Problem: For the records that follow, please set down exactly the lines between the one holding "125Q443 126 449" and the one holding "203L510 204L473 292L447", inclusive, and only those.

Records from a data collection:
◇ ◇ ◇ ◇ ◇

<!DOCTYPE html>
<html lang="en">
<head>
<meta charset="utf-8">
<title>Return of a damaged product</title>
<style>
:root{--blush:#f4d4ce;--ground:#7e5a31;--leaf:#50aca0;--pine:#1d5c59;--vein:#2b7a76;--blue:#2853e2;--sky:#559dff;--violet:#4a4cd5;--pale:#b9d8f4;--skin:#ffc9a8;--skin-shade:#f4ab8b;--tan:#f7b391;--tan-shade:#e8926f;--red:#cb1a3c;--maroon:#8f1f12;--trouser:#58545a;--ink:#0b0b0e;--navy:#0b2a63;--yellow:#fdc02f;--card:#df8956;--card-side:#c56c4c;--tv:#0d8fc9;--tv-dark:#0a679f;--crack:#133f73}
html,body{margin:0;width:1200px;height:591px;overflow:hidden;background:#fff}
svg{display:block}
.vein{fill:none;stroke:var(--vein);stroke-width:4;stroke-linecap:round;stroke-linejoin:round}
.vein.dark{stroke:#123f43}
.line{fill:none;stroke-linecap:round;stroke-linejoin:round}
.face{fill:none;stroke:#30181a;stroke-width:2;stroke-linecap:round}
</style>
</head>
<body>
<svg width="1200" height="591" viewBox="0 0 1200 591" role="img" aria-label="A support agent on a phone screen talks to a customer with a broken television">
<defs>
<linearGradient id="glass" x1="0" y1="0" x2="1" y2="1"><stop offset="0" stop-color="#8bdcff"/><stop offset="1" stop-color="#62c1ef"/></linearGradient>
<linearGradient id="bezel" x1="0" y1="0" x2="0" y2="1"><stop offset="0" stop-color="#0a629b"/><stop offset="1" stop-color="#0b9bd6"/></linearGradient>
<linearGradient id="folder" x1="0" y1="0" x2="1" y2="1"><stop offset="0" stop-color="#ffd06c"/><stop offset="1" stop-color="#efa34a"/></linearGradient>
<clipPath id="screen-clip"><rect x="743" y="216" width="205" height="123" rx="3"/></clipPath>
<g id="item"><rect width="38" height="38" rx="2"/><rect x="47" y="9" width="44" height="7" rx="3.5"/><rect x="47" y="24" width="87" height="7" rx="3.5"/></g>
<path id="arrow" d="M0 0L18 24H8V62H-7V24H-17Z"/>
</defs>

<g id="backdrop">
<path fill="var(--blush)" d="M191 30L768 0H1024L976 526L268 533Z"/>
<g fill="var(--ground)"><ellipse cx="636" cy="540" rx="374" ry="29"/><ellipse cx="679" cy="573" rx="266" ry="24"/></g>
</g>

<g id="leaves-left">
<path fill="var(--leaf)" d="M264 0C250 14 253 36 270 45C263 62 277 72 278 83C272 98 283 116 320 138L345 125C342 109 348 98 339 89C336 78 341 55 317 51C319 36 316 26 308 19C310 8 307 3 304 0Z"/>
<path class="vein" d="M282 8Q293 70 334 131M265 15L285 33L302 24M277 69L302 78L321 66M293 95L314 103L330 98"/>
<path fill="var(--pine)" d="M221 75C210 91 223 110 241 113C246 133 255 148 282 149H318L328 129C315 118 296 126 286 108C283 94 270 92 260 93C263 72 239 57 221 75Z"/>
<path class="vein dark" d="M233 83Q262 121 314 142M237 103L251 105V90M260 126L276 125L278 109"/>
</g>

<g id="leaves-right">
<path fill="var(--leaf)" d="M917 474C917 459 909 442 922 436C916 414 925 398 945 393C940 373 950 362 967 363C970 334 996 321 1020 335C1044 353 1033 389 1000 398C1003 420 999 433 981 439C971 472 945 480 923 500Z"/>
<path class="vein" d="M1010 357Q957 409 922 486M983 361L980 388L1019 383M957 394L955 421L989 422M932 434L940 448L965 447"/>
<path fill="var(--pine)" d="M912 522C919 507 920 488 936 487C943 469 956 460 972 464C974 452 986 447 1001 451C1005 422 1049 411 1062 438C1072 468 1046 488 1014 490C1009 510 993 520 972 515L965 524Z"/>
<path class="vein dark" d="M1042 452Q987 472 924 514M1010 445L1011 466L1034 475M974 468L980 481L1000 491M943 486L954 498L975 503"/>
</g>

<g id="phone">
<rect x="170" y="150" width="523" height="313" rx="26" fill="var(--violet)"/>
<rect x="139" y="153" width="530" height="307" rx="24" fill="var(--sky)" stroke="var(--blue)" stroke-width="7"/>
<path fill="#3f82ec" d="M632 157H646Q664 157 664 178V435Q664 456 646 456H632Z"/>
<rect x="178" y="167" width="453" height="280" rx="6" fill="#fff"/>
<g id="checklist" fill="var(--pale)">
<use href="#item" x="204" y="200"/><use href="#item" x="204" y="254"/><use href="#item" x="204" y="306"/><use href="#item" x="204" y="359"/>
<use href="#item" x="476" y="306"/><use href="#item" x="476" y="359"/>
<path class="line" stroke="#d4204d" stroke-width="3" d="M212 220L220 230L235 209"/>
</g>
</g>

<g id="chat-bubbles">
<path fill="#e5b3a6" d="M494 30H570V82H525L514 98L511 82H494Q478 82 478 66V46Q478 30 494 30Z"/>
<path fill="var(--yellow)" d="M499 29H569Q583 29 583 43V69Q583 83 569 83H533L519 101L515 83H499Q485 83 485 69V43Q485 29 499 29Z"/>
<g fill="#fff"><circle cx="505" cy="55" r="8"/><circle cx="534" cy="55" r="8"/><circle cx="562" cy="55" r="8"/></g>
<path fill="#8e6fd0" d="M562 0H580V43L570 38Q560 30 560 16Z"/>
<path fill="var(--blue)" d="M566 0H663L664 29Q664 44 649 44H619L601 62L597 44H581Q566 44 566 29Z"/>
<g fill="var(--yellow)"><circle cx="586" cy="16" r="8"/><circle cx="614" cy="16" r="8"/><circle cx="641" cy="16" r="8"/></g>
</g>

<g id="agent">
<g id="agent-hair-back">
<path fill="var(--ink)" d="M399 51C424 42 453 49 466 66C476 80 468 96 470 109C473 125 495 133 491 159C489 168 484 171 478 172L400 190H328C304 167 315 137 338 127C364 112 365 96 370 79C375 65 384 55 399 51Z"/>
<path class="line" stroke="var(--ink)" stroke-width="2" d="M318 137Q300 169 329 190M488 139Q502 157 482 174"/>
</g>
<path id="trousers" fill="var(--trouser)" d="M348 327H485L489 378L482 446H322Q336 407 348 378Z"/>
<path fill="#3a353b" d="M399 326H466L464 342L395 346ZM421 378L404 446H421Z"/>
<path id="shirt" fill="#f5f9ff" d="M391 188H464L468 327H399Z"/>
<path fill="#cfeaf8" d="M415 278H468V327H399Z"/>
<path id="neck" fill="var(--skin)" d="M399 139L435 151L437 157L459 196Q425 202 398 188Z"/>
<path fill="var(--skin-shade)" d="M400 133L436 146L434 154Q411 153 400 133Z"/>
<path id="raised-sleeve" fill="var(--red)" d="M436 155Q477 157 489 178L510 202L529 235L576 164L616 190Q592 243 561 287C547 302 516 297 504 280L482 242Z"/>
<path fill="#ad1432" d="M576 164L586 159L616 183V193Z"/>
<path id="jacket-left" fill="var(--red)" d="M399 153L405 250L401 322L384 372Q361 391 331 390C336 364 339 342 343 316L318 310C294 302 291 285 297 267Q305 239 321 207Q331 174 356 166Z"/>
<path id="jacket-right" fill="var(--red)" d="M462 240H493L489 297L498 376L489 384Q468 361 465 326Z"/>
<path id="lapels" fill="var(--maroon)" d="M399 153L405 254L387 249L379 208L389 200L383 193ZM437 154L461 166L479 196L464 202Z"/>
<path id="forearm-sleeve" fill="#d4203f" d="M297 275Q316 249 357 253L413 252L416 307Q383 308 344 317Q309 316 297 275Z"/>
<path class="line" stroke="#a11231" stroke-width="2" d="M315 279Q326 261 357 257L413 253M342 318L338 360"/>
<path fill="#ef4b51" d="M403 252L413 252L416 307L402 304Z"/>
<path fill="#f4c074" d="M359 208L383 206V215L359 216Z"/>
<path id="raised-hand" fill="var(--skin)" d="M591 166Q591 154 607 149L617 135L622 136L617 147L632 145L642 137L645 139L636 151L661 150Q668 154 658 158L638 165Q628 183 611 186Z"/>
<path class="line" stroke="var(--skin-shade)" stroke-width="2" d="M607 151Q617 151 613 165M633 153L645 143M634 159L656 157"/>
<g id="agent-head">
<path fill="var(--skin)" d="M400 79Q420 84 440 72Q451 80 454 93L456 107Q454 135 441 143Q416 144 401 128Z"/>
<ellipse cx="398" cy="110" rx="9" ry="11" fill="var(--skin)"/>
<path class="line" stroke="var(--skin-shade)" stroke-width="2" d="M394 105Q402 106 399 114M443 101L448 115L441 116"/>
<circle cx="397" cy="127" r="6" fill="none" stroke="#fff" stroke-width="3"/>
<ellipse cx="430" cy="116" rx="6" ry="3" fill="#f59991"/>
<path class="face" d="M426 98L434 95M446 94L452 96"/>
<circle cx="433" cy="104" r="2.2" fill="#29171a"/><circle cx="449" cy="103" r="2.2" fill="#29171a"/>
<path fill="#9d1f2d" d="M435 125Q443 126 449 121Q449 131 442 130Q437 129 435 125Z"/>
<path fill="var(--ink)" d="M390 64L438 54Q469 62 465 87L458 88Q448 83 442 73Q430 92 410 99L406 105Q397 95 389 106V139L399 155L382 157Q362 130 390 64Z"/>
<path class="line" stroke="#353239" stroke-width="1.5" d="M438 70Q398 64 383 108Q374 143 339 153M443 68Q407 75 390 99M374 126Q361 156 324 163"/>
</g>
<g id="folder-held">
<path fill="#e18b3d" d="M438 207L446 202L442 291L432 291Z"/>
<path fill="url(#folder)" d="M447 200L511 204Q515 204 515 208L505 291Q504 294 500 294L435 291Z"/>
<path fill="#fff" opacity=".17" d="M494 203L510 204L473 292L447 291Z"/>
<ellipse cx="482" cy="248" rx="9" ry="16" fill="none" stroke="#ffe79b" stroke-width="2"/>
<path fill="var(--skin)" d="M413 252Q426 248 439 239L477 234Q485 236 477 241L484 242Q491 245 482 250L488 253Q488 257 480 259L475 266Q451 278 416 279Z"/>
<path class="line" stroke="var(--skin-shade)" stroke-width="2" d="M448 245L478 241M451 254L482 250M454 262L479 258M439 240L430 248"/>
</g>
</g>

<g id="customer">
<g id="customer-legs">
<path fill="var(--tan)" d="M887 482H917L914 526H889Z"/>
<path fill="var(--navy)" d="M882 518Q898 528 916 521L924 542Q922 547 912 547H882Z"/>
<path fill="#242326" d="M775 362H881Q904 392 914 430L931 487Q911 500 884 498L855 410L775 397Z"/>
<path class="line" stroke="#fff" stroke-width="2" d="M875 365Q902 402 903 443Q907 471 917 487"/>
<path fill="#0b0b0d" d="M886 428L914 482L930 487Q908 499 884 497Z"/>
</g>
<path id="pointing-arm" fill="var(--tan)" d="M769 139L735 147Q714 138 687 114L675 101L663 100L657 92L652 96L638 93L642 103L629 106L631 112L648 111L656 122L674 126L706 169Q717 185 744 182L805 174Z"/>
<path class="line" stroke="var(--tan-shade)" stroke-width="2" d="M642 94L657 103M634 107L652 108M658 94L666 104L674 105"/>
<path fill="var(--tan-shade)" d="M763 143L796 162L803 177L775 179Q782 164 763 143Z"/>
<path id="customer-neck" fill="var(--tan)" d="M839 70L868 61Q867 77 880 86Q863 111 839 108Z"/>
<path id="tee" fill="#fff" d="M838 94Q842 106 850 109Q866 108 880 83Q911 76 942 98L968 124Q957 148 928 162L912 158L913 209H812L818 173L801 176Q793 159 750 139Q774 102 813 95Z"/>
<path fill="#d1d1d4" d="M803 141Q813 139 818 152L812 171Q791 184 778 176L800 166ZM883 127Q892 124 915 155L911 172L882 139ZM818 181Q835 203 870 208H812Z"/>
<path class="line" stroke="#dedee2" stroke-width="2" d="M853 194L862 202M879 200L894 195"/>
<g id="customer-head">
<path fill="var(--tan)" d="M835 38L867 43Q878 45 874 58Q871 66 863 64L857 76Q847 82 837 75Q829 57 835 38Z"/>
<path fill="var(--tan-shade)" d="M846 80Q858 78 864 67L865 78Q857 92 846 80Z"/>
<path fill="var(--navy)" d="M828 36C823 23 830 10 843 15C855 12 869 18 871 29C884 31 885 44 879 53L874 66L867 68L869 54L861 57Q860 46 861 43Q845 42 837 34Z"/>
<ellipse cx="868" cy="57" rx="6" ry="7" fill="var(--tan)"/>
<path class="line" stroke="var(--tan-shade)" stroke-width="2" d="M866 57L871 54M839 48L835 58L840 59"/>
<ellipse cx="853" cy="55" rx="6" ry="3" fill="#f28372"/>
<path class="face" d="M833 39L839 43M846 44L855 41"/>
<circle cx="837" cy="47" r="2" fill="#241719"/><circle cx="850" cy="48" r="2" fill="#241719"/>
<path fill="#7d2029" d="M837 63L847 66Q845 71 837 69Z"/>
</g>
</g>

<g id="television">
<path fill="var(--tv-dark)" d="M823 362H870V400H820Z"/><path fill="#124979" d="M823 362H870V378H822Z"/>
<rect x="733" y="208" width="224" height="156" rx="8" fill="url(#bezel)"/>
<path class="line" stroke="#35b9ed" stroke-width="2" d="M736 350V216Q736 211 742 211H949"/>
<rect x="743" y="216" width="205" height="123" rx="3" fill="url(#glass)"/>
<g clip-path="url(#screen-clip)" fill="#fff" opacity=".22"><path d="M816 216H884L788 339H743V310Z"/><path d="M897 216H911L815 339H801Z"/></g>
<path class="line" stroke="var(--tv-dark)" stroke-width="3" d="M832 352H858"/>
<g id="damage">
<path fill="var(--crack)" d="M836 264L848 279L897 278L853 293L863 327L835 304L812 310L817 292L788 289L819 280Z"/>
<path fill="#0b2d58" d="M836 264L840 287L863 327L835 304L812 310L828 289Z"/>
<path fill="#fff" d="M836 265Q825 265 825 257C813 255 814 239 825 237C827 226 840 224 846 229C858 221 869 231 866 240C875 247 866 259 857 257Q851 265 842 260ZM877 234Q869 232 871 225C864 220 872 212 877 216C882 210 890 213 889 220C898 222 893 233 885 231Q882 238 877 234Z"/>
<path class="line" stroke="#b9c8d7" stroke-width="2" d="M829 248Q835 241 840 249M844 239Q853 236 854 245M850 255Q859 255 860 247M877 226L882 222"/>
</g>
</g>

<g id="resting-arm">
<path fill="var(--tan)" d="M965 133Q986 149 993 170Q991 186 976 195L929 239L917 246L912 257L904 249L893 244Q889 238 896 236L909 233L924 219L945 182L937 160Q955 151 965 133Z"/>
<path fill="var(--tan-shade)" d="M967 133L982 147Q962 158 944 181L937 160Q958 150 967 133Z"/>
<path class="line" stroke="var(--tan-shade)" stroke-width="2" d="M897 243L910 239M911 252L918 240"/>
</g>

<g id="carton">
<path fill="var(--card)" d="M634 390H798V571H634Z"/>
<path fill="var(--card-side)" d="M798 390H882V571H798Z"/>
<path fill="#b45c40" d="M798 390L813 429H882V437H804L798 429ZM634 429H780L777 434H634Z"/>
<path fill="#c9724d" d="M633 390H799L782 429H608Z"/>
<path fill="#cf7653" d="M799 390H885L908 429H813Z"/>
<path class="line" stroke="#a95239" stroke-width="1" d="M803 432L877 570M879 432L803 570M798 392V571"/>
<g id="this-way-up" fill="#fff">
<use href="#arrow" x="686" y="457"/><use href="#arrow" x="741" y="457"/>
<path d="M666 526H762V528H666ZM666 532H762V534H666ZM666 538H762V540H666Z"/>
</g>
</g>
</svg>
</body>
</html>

◇ ◇ ◇ ◇ ◇

Expected answer:
<path fill="#9d1f2d" d="M435 125Q443 126 449 121Q449 131 442 130Q437 129 435 125Z"/>
<path fill="var(--ink)" d="M390 64L438 54Q469 62 465 87L458 88Q448 83 442 73Q430 92 410 99L406 105Q397 95 389 106V139L399 155L382 157Q362 130 390 64Z"/>
<path class="line" stroke="#353239" stroke-width="1.5" d="M438 70Q398 64 383 108Q374 143 339 153M443 68Q407 75 390 99M374 126Q361 156 324 163"/>
</g>
<g id="folder-held">
<path fill="#e18b3d" d="M438 207L446 202L442 291L432 291Z"/>
<path fill="url(#folder)" d="M447 200L511 204Q515 204 515 208L505 291Q504 294 500 294L435 291Z"/>
<path fill="#fff" opacity=".17" d="M494 203L510 204L473 292L447 291Z"/>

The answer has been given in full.